|Library||Email or Print this page|
Since the early 1970s, there has been a dramatic transformation in the way financial institutions and advisors serve wealthy individuals and families. Today's holistic and multidisciplinary approach to managing client affairs is a relatively new phenomenon.
Indeed, the new approach is a significant departure from the narrowly defined and transactional nature of the business that was prevalent three decades ago among lenders, stockbrokers, and trust companies. The enhanced depth and breadth of services offered - and the very nature of the relationships themselves - are positive developments for clients and reflect the rapid technological, economic, and social changes that have occurred since the 1970s.
How Banking Slowly Morphed
Fortunately, clients today can take for granted that a single relationship manager can facilitate all of their investing, borrowing, and trust needs while helping them accumulate, preserve, and transfer wealth. But it certainly wasn't always this way.
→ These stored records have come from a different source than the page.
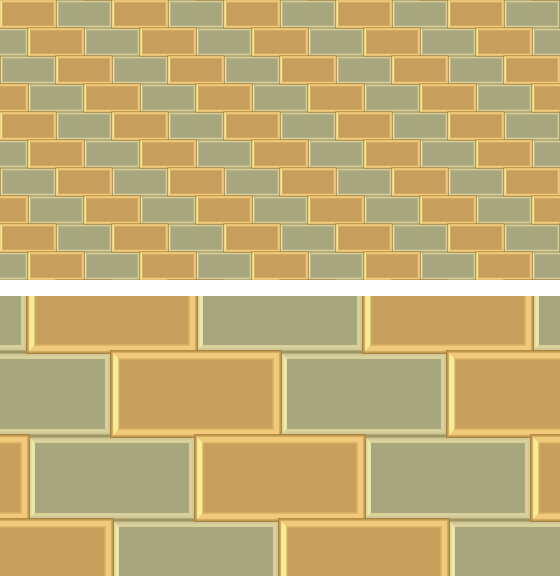
Top, the full canvas; bottom, a detail of the centre.
Write a Shadertoy shader that draws this pattern.

```glsl
// Bevelled bricks in two alternating colours, each row stepped half a brick
// to the right of the row above. Bricks are box distances with banded, mitred
// rims; the warm bricks are slightly larger and overlap the sage ones.

#define ROWS 10.0          // rows in the canvas height; a brick is two rows wide
#define OVERLAP 0.022      // growth of warm bricks, in row heights
#define WARM_FILL vec3(0.78, 0.62, 0.36)
#define WARM_RIM  vec3(0.95, 0.79, 0.48)
#define WARM_STEP vec3(0.82, 0.67, 0.37)
#define WARM_GLOW vec3(0.96, 0.93, 0.58)
#define SAGE_FILL vec3(0.66, 0.65, 0.49)
#define SAGE_RIM  vec3(0.85, 0.82, 0.61)
#define SAGE_GLOW vec3(0.92, 0.91, 0.66)
#define WARM_LINE vec3(0.67, 0.49, 0.23)
#define SAGE_LINE vec3(0.62, 0.59, 0.38)

// Antialiased step: 0 below the edge, 1 above it
float cover(float d, float edge, float px) {
    return clamp((d - edge) / px + 0.5, 0.0, 1.0);
}

// Position relative to the nearest brick centre of one colour in a row
vec2 brickSpace(vec2 p, float row, float offset) {
    return vec2(mod(p.x - row - offset + 1.0, 4.0) - 2.0, p.y - row - 0.5);
}

// Depth inside a brick, positive inwards from its outer edge
float brickDepth(vec2 q, float grow) {
    vec2 d = vec2(1.0, 0.5) + grow - abs(q);
    return min(d.x, d.y);
}

// Share of the lit left side, mitred against the top and bottom
float leftSide(vec2 q, float px) {
    return cover(0.5 - abs(q.y), 1.0 + q.x, px);
}

vec3 sageBrick(vec2 q, float px) {
    float d = brickDepth(q, 0.0);
    vec3 rim = mix(SAGE_RIM, SAGE_GLOW, leftSide(q, px));
    vec3 col = mix(SAGE_LINE, mix(SAGE_FILL, rim, 0.75), cover(d, 0.018, px));
    col = mix(col, rim, cover(d, 0.042, px));
    return mix(col, SAGE_FILL, cover(d, 0.083, px));
}

vec3 warmBrick(vec2 q, float px) {
    float d = brickDepth(q, OVERLAP);
    vec3 rim = mix(WARM_RIM, WARM_GLOW, leftSide(q, px));
    vec3 col = mix(WARM_LINE, WARM_STEP, cover(d, 0.015, px));
    col = mix(col, rim, cover(d, 0.035, px));
    col = mix(col, WARM_STEP, cover(d, 0.098, px));
    return mix(col, WARM_FILL, cover(d, 0.120, px));
}

void mainImage(out vec4 fragColor, in vec2 fragCoord) {
    // Row-height units, counted down from the top left
    float px = ROWS / iResolution.y;
    vec2 p = vec2(fragCoord.x, iResolution.y - fragCoord.y) * px;
    float row = floor(p.y);

    // Sage layer
    vec3 col = sageBrick(brickSpace(p, row, 2.0), px);

    // Warm layer, with bricks of adjacent rows reaching across the joints
    for (float i = -1.0; i <= 1.0; i++) {
        vec2 q = brickSpace(p, row + i, 0.0);
        col = mix(col, warmBrick(q, px), cover(brickDepth(q, OVERLAP), 0.0, px));
    }
    fragColor = vec4(col, 1.0);
}
```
Over the past 30-plus years, the business of serving wealthy clients has gone by many monikers, and each time, it shifted - and broadened - the value delivered to clients. It started out as "personal banking," became "private banking," morphed into "private client services," and finally evolved into "wealth management."
Personal banking in the early 1970s was basically an adaptation of the corporate banking model, whereby large financial institutions made available lines of credit and generated interest income and fees.
Growth in the business was fueled by the arrival of large numbers of corporate banking professionals who had been displaced by the advent of asset securitization, which enabled corporations to access credit markets with relative ease through the issuance of commercial paper, rather than relying on their bankers to extend credit or float a bond issue. In effect, corporate banking and lending had become commoditized, and investment bankers simply brought their old business model to the world of personal banking.
Always a competitive lot, these investment bankers competed with each other to see who could offer higher credit lines to their clients - and these were largely unsecured loans. By the early 1980s, billions of dollars in bad loans had to be written off, and the search was on for a better business model.
Clients Take Center Stage
Private banking represented an incremental improvement. Banks exited the unsecured lending business and offered clients lower rates (based on LIBOR rather than the prime rate) if they secured their loans with cash deposits or securities. This stabilized the business, but further changes were quick to follow.
Once clients began to pledge securities as collateral, the next logical step was to offer investment services to help manage stock and bond portfolios. The move to private client services represented a significant shift in relationship dynamics, from the client being subordinate to the institution in a lending-based business to the reverse in an asset management business. The needs of the client took center stage as firms competed feverishly to gain more assets to manage.
Globalization Spurs Changes
Concurrent with the rise of private client services in the 1980s and early 1990s, the world was undergoing rapid changes on a number of fronts. The personal computer and 24-hour news cycles brought on by cable news - and later the Internet - accelerated the flow of information around the globe and spawned new industries and legions of newly wealthy individuals. Demographically, the baby boom generation grew up and entered their peak earning years.
During this time, institutions survived by specializing. Wilmington Trust focused on trust services; Merrill Lynch offered clients access to initial public offerings; Morgan Stanley specialized in emerging markets; Bankers Trust in derivative products. As a result, the high-net-worth business was fragmented with clients relying on different firms for different needs.
In the financial services world, discount brokers and cash management accounts intensified the competition for business. Barriers to global trade came down while instantaneous global communications became ubiquitous. New investment opportunities opened up overseas.
The bull market in stocks from 1982 to 2000 brought good times to most firms, but as the boom turned to bust at the turn of the new millennium, it became clear that firms could no longer hang their hats on investment management alone.
The Arrival of Wealth Management
Within the last decade, most firms serving high-net-worth clients have expanded their scope of services, but the process accelerated after the stock market bubble burst and corporate scandals surfaced.
Clients saw the shortcomings of "hot tips" on tech stocks or access to IPOs. They wanted a trusted source of advice to help them manage all aspects of their financial lives - from investment management to trust services and estate planning. Baby boomers and their parents who had accumulated wealth in previous decades needed help securing their retirements and transferring wealth to their children.
The evolutionary process from personal banking has been a beneficial one for clients. Institutions, fortunately, have responded by providing what is needed. High-net-worth individuals and families now have access to institutional-type investing services and a wide range of professionals to assist in all facets of financial planning.
Wealth management firms now compete on trust and reputation and recognize the importance of fiduciary duties to clients - a vast improvement over the early days of the business, and a transformation both clients and their advisors can appreciate.
Updated: January 1, 2013
This article is for informational purposes only and is not intended as an offer or solicitation for the sale of any financial product or service or as a determination that any investment strategy is suitable for a specific investor. Investors should seek financial advice regarding the suitability of any investment strategy based on their objectives, financial situations, and particular needs. This article is not designed or intended to provide financial, tax, legal, accounting, or other professional advice since such advice always requires consideration of individual circumstances. If professional advice is needed, the services of a professional advisor should be sought.
© 2013 Wilmington Trust Corporation.